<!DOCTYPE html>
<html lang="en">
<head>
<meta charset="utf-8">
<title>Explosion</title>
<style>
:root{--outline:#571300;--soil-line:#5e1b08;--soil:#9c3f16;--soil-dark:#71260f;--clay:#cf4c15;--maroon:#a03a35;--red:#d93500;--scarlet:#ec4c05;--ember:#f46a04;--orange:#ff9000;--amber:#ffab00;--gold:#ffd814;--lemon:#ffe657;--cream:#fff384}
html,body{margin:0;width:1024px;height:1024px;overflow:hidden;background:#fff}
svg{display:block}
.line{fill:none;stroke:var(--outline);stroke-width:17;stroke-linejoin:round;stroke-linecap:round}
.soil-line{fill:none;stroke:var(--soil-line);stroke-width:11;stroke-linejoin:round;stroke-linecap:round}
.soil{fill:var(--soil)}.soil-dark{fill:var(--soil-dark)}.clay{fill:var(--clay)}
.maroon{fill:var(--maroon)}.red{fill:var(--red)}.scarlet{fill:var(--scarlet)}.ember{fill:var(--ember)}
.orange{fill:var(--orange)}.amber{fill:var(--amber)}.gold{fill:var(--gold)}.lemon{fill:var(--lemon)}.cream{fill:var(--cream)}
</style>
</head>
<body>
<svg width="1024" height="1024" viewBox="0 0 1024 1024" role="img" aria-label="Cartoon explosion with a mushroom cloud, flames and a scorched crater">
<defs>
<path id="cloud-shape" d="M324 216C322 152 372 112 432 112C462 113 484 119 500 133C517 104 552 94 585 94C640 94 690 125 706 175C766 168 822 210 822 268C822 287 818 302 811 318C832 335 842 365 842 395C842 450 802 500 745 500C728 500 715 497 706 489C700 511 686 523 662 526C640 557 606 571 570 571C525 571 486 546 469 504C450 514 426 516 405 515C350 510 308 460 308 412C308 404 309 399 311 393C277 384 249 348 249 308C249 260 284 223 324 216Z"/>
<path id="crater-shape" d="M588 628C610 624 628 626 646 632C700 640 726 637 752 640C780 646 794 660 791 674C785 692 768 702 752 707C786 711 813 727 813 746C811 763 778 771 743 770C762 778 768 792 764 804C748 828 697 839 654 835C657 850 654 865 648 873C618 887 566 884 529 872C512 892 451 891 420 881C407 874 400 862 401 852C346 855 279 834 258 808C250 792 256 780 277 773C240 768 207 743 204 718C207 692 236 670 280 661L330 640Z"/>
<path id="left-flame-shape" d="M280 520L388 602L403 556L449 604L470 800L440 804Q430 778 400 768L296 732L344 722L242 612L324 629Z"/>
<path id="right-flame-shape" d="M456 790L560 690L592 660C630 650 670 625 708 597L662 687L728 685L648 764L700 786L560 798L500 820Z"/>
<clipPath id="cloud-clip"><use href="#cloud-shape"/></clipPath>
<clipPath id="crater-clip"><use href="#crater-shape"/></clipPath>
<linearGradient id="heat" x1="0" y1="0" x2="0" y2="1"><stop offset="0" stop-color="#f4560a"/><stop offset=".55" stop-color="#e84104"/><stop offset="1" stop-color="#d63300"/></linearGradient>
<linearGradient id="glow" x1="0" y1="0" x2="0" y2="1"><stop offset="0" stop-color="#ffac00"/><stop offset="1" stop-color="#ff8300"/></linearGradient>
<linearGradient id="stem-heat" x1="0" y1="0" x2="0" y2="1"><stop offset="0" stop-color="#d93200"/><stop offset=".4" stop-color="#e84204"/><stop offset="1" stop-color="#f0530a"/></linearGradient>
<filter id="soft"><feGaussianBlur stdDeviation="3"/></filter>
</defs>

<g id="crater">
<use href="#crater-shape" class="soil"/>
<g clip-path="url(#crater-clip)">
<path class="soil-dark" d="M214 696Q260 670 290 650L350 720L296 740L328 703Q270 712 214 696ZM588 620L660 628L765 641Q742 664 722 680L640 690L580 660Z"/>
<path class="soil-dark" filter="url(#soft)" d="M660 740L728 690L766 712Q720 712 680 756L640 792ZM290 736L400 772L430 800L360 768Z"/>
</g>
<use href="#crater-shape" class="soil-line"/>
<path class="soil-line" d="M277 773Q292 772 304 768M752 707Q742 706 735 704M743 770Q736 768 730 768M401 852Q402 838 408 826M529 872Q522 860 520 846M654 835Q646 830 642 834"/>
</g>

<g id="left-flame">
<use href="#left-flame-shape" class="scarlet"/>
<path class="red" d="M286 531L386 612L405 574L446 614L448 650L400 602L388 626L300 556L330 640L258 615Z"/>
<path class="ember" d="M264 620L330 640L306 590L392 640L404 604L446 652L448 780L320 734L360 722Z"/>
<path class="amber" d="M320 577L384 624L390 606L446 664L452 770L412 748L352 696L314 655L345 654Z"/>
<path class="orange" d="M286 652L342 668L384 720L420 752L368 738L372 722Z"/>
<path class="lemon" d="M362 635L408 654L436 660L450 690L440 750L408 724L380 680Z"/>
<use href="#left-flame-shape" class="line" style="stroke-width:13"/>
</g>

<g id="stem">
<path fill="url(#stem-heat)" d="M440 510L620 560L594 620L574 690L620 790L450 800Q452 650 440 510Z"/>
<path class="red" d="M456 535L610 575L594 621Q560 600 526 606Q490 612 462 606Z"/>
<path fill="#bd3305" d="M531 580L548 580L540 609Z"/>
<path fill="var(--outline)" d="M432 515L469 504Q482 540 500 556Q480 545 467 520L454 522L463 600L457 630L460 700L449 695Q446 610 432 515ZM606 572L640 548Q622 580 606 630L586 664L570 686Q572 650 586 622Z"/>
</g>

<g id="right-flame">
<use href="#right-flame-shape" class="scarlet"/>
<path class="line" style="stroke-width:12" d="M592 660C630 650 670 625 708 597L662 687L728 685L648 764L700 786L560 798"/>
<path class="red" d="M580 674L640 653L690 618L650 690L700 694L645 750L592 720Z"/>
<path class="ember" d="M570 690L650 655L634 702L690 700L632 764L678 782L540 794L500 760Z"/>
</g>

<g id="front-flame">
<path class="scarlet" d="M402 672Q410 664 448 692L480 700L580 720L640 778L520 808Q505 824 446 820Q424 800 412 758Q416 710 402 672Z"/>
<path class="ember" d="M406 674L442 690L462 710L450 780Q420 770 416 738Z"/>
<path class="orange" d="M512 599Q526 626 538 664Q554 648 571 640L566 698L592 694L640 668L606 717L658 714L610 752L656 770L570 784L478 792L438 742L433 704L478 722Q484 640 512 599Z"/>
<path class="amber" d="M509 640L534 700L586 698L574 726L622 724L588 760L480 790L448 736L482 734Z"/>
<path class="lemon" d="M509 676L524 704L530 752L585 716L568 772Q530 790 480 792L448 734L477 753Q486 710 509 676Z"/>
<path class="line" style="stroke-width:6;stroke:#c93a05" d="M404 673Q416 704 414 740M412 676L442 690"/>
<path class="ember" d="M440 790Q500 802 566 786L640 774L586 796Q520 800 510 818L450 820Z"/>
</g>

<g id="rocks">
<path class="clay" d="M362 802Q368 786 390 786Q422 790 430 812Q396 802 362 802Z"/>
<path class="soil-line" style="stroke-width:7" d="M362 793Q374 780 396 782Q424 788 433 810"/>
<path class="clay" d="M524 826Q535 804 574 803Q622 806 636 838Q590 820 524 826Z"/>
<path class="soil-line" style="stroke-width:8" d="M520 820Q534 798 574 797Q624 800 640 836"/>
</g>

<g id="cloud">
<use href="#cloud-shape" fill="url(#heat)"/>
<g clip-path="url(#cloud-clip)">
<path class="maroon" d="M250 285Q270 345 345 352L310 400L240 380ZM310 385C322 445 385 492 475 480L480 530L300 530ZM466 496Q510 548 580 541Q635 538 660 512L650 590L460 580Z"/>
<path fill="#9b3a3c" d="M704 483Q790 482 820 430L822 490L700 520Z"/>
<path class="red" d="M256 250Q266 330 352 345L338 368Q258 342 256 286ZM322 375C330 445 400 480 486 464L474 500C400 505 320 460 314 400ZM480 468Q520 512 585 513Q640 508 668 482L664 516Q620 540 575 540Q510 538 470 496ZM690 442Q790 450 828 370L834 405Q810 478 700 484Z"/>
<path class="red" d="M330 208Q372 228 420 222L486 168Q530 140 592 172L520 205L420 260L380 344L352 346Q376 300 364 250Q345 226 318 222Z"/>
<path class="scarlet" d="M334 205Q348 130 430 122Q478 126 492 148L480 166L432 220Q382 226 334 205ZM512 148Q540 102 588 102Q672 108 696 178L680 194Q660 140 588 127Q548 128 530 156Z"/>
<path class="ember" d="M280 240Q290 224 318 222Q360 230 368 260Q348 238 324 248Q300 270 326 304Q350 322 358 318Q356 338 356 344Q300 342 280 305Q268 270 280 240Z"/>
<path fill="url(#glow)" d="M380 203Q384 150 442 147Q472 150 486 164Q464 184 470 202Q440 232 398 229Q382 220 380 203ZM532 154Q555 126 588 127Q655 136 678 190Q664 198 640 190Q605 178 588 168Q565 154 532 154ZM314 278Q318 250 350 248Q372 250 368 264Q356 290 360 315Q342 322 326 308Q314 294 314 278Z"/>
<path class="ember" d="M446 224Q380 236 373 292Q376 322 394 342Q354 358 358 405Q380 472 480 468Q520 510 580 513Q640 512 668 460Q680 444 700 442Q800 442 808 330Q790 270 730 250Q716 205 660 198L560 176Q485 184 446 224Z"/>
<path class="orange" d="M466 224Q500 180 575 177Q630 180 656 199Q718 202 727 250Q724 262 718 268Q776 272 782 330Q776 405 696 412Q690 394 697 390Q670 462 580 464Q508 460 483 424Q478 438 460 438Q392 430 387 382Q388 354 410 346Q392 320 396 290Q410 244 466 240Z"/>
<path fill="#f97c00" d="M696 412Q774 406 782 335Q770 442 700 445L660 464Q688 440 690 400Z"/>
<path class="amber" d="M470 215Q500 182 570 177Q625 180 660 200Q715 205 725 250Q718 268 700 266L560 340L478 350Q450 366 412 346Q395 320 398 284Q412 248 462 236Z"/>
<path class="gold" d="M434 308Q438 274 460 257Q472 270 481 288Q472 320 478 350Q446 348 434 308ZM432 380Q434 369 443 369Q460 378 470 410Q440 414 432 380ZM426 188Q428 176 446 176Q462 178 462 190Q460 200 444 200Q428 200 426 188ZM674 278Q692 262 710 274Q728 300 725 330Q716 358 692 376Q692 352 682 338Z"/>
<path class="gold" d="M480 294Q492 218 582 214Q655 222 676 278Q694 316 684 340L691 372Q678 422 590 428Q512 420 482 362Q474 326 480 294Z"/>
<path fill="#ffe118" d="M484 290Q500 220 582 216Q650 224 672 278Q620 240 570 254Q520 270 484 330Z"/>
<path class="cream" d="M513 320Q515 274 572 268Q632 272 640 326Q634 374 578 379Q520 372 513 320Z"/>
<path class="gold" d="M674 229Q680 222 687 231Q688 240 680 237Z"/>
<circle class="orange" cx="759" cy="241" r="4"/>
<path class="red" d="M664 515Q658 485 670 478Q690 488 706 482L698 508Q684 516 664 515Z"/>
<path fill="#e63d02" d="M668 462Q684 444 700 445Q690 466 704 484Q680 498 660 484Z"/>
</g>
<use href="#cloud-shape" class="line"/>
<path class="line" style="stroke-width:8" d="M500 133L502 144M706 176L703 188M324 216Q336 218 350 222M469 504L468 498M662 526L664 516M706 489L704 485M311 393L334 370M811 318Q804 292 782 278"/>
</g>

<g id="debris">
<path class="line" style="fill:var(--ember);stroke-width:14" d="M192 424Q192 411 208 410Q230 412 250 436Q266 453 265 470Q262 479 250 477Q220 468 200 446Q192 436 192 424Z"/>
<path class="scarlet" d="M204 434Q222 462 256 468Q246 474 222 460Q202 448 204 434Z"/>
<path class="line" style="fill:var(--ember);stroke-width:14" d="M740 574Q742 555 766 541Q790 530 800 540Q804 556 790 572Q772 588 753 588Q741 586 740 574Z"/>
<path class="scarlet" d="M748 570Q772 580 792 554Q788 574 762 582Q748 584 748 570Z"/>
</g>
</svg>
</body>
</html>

□ □ □ □ □

### [The task]
Pull each line holding "href" out of the listing.

### [Answer box]
<clipPath id="cloud-clip"><use href="#cloud-shape"/></clipPath>
<clipPath id="crater-clip"><use href="#crater-shape"/></clipPath>
<use href="#crater-shape" class="soil"/>
<use href="#crater-shape" class="soil-line"/>
<use href="#left-flame-shape" class="scarlet"/>
<use href="#left-flame-shape" class="line" style="stroke-width:13"/>
<use href="#right-flame-shape" class="scarlet"/>
<use href="#cloud-shape" fill="url(#heat)"/>
<use href="#cloud-shape" class="line"/>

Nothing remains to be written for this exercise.